From the Sunderbans of West Bengal, Anoyara had been forced to do domestic work for another family after her father died when she was five. “I want to advocate for children’s rights. The major problem is trafficking in the name of labour and marriage,” said the 18-year-old. “I myself have been trafficked and I know how painful it is.”

Anoyara Khatun

The young woman spoke out as officials from Every Woman, Every Child got set to unveil new global development targets directed at enhancing the lives of millions of young women and children.

In 2010, the then UN Secretary General Ban Ki-moon took the reins of the Every Woman, Every Child programme enlisting the support of around 300 private and government partners. They had raised a staggering $60bn to address health challenges for young women, including maternal mortality, contraception and disease.

Recognition for Anoyara’s work came on March 8, 2017, when she a received ‘Nari Shakti Puraskhar’ (Women Power Award) from the President of India for stopping hundreds of other children from being forced into labour or married off.

The award is a prestigious Indian government prize for women who challenge the status quo and make a lasting contribution toward empowerment.

“This support from the government strengthens my resolve to continue my work to stop children from being exploited,” Khatun told the media.

At 21 years of age, Anoyara was the youngest of 33 women to receive the award for the year 2017.

Anoyara was trafficked to New Delhi when she was 12 and forced to work as a maid in a middle class home. She escaped after six months and returned to her village in North 24 Parganas district. Since then she has been working as a children’s rights advocate with Save the Children. The young adult set up a network of children’s groups in as many as 80 villages. The children are taught about their rights and join hands to abort cases of trafficking, child marriage and child labour in their villages and the neighbouring ones.

The children’s groups have met with a fair degree of success; they stopped 50 child marriages, rescued 80 child labourers from the clutches of their employers and prevented 200 children from being trafficked. Moreover, 400 children were enrolled in primary schools.
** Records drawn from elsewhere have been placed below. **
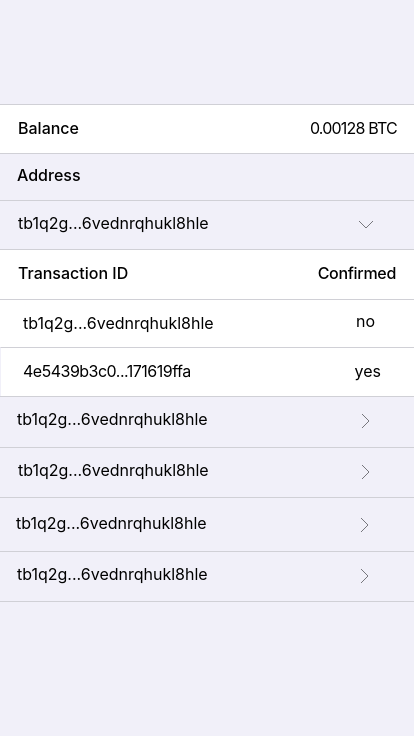
<!DOCTYPE html>
<html lang="en">
<head>
<meta charset="utf-8">
<title>Wallet addresses</title>
<style>
:root {
  --page: #f1f0f9;
  --panel: #ffffff;
  --rule: #d0d0d6;
  --ink: #000000;
  --chevron: #77777d;
}
* { box-sizing: border-box; margin: 0; }
html {
  width: 414px;
  height: 736px;
  overflow: hidden;
  background: var(--page);
}
body {
  width: 414px;
  height: 736px;
  padding-top: 104px;
  overflow: hidden;
  background: var(--page);
  color: var(--ink);
  font: 400 16px/20px Inter, Roboto, sans-serif;
}
.wallet {
  display: grid;
  grid-template-rows: 49px 47px 49px 50px 48px 49px 51px 50px 54px 50px;
  height: 498px;
  border-bottom: 1px solid var(--rule);
}
.row {
  display: flex;
  align-items: center;
  justify-content: space-between;
  border-top: 1px solid var(--rule);
  padding: 0 16px 3px 17px;
  white-space: nowrap;
}
.panel { background: var(--panel); }
.heading { font-weight: 500; }
.amount { letter-spacing: -0.8px; margin-right: 1px; }
.section { padding-bottom: 5px; }
.entry { padding-right: 44px; padding-bottom: 5px; }
.entry.open { padding-right: 40px; }
.entry.raised { padding-bottom: 7px; }
.entry.lowered { padding-bottom: 3px; }
.entry.last { padding-right: 45px; }
.columns { padding-right: 18px; }
.columns .confirmation { letter-spacing: -0.3px; }
.transaction { padding-left: 23px; padding-right: 39px; padding-bottom: 2px; }
.transaction.confirmed { padding-left: 22px; padding-right: 33px; border-left: 1px solid var(--page); }
.transaction .status { margin-bottom: 3px; }
.transaction.confirmed .status { margin-bottom: 0; }
.hash { letter-spacing: -0.5px; }
.chevron {
  flex: none;
  fill: none;
  stroke: var(--chevron);
  stroke-width: 1;
  position: relative;
  top: 2px;
}
.inset-wide { padding-left: 18px; }
.inset-narrow { padding-left: 16px; }
</style>
</head>
<body>
<svg width="0" height="0" style="position:absolute" aria-hidden="true">
  <defs>
    <path id="chevron-right" d="M1 1 8 8 1 15"/>
    <path id="chevron-down" d="M1 1 8 8 15 1"/>
  </defs>
</svg>
<main class="wallet">
  <div class="row panel inset-wide">
    <span class="heading">Balance</span>
    <span class="amount">0.00128 BTC</span>
  </div>
  <div class="row section"><span class="heading">Address</span></div>
  <div class="row entry open inset-wide">
    <span class="address">tb1q2g...6vednrqhukl8hle</span>
    <svg class="chevron" width="16" height="9" aria-hidden="true"><use href="#chevron-down"/></svg>
  </div>
  <div class="row panel columns inset-wide">
    <span class="heading">Transaction ID</span>
    <span class="heading confirmation">Confirmed</span>
  </div>
  <div class="row panel transaction">
    <span class="address">tb1q2g...6vednrqhukl8hle</span>
    <span class="status">no</span>
  </div>
  <div class="row panel transaction confirmed">
    <span class="hash">4e5439b3c0...171619ffa</span>
    <span class="status">yes</span>
  </div>
  <div class="row entry raised">
    <span class="address">tb1q2g...6vednrqhukl8hle</span>
    <svg class="chevron" width="9" height="16" aria-hidden="true"><use href="#chevron-right"/></svg>
  </div>
  <div class="row entry inset-wide">
    <span class="address">tb1q2g...6vednrqhukl8hle</span>
    <svg class="chevron" width="9" height="16" aria-hidden="true"><use href="#chevron-right"/></svg>
  </div>
  <div class="row entry lowered inset-narrow last">
    <span class="address">tb1q2g...6vednrqhukl8hle</span>
    <svg class="chevron" width="9" height="16" aria-hidden="true"><use href="#chevron-right"/></svg>
  </div>
  <div class="row entry last">
    <span class="address">tb1q2g...6vednrqhukl8hle</span>
    <svg class="chevron" width="9" height="16" aria-hidden="true"><use href="#chevron-right"/></svg>
  </div>
</main>
</body>
</html>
Completing her graduation in Arts, Anoyara continues with her mission to protect the rights of children not only in India but extending her movement across the globe.  The Bill and Melinda Gates Foundation has joined hands with her to help her succeed in her noble mission.

(Source: National and International media reports)